- "Let me be very clear: We do not want to have to use these tools, but we will not hesitate to use them if necessary."
BRUSSELS: The European Parliament on Wednesday overwhelmingly ratified the EU's post-Brexit trade deal with Britain, but promised to keep a close eye on London with cross-channel tensions still high.
The vote approved the bare bones trade deal with the bloc's third-biggest trading partner that was sealed on Christmas Eve after nine months of tough negotiations.
The agreement provides the framework for London's new relationship with the 27-member union, five years after British voters shocked the world by voting to end its 47-year membership.
In the final tally, 660 MEPs voted in favour of the trade deal, five against with 32 abstentions, results released Wednesday showed.
"The European Parliament voted on the most far reaching agreement the EU has ever reached with a third country," the president of the assembly, David Sassoli, said.
"This can form the foundation on which we build a new forward-looking EU-UK relationship," he said, warning that MEPs would monitor the implementation of the deal and "not accept any backsliding from the UK government."
British Prime Minister Boris Johnson hailed the "final step in a long journey" that brought "stability to our new relationship with the EU as vital trading partners, close allies and sovereign equals."
"Now is the time to look forward to the future and to building a more Global Britain," he added.
The vote comes amid multiple feuds over the UK's implementation of Brexit agreements and angry finger-pointing about the supply of the Covid-19 vaccine from AstraZeneca.
Deepening tensions further, France has threatened to block UK financial firms doing business in the EU if the London does not respect its commitments on fishing, a key part of the deal.
EU chief Ursula von der Leyen "warmly welcomed" the greenlight, but in a final debate in parliament on Tuesday, assured MEPs that the agreement had "real teeth" and had ways to keep the UK in check.
"Let me be very clear: We do not want to have to use these tools, but we will not hesitate to use them if necessary."
Britain's Brexit minister David Frost said he "hugely" welcomed the vote to approve the deal he helped negotiate during months of fraught talks with EU counterpart Michel Barnier.
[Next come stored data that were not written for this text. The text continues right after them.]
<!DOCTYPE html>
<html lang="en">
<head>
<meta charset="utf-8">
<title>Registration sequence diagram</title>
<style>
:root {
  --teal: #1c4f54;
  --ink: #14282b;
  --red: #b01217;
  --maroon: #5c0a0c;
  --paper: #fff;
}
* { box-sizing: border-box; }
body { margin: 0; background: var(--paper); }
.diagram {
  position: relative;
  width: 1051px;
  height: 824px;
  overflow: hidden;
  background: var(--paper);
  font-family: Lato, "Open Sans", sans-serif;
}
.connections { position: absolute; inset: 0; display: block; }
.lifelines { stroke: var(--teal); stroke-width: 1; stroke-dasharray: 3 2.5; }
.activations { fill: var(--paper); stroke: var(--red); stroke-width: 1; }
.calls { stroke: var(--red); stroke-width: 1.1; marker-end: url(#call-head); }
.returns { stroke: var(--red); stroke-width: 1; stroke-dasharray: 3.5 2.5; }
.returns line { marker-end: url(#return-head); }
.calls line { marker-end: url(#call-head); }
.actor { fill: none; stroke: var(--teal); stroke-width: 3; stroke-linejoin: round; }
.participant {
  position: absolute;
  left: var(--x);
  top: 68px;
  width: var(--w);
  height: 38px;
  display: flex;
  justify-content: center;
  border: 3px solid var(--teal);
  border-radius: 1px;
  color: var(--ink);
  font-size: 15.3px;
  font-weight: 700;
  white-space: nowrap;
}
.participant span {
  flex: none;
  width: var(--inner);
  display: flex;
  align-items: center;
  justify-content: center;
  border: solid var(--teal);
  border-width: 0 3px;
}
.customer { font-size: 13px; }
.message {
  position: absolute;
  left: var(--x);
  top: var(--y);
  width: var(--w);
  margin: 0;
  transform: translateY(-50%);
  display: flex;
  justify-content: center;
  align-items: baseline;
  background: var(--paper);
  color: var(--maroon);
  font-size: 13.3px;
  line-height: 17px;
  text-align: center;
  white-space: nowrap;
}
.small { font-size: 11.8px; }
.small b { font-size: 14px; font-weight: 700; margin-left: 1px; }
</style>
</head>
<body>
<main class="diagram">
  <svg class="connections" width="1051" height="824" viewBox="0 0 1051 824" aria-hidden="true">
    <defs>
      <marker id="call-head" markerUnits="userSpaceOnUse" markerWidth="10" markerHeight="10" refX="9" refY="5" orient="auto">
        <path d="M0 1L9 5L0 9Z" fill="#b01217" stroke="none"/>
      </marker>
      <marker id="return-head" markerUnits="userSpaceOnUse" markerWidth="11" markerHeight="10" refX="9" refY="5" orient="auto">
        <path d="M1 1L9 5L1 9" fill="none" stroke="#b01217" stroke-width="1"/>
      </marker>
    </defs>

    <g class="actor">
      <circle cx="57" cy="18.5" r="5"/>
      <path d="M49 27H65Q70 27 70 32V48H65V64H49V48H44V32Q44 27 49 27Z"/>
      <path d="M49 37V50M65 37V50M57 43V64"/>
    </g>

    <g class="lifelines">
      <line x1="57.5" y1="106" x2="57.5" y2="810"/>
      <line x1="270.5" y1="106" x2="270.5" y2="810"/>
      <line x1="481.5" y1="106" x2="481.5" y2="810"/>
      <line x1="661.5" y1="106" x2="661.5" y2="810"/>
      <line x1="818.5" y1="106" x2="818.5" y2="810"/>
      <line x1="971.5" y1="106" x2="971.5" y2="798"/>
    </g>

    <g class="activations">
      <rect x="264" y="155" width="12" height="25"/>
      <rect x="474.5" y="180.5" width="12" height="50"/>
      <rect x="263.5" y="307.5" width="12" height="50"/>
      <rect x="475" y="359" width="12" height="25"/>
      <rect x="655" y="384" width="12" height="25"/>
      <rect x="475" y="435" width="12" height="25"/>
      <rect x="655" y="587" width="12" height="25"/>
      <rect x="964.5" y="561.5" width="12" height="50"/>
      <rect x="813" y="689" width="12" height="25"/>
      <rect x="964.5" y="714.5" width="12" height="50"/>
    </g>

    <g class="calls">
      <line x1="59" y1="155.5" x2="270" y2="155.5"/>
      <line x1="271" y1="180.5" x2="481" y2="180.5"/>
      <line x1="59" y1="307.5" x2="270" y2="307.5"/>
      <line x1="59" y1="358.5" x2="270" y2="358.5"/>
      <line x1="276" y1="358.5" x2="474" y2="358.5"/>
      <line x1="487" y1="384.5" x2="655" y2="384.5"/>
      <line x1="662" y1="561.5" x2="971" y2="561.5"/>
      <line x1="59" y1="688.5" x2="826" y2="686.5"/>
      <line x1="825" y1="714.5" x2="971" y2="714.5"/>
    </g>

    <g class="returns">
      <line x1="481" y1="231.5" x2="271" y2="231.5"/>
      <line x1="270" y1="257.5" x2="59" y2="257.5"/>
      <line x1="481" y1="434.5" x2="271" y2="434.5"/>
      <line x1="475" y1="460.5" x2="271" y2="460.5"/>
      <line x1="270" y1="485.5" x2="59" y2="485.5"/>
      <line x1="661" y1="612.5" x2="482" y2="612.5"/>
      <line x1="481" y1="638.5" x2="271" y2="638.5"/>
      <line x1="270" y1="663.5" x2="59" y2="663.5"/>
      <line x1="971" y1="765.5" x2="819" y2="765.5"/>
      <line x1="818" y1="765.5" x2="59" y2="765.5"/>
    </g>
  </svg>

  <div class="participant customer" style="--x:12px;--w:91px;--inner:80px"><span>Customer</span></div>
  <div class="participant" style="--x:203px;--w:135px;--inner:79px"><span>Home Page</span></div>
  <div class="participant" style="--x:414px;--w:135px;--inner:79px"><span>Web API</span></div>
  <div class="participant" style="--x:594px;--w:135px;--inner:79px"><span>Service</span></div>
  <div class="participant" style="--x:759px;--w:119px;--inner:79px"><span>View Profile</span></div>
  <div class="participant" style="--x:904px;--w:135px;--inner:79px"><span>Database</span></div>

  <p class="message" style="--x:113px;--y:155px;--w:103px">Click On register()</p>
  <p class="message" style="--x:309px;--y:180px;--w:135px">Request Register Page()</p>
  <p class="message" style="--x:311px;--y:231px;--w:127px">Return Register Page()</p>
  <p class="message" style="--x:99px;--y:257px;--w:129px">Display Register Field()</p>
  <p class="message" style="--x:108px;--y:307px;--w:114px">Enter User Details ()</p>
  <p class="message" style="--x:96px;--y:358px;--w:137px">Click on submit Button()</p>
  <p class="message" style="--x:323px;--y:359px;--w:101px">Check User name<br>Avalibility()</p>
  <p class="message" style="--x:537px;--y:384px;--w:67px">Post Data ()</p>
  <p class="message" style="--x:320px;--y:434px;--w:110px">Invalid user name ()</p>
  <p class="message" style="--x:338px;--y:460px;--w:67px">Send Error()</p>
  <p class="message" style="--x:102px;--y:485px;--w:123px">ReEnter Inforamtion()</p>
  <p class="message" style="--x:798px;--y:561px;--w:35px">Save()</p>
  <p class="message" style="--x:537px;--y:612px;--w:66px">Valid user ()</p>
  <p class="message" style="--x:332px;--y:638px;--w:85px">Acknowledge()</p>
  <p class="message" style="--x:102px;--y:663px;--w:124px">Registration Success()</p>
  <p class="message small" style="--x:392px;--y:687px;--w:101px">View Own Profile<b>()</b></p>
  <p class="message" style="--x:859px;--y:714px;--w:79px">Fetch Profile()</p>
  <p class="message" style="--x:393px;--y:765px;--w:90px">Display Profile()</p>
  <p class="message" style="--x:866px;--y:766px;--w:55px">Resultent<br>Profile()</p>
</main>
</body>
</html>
"Hope we can now begin a new chapter together as Europeans, characterised by friendly cooperation between sovereign equals," Frost wrote on Twitter.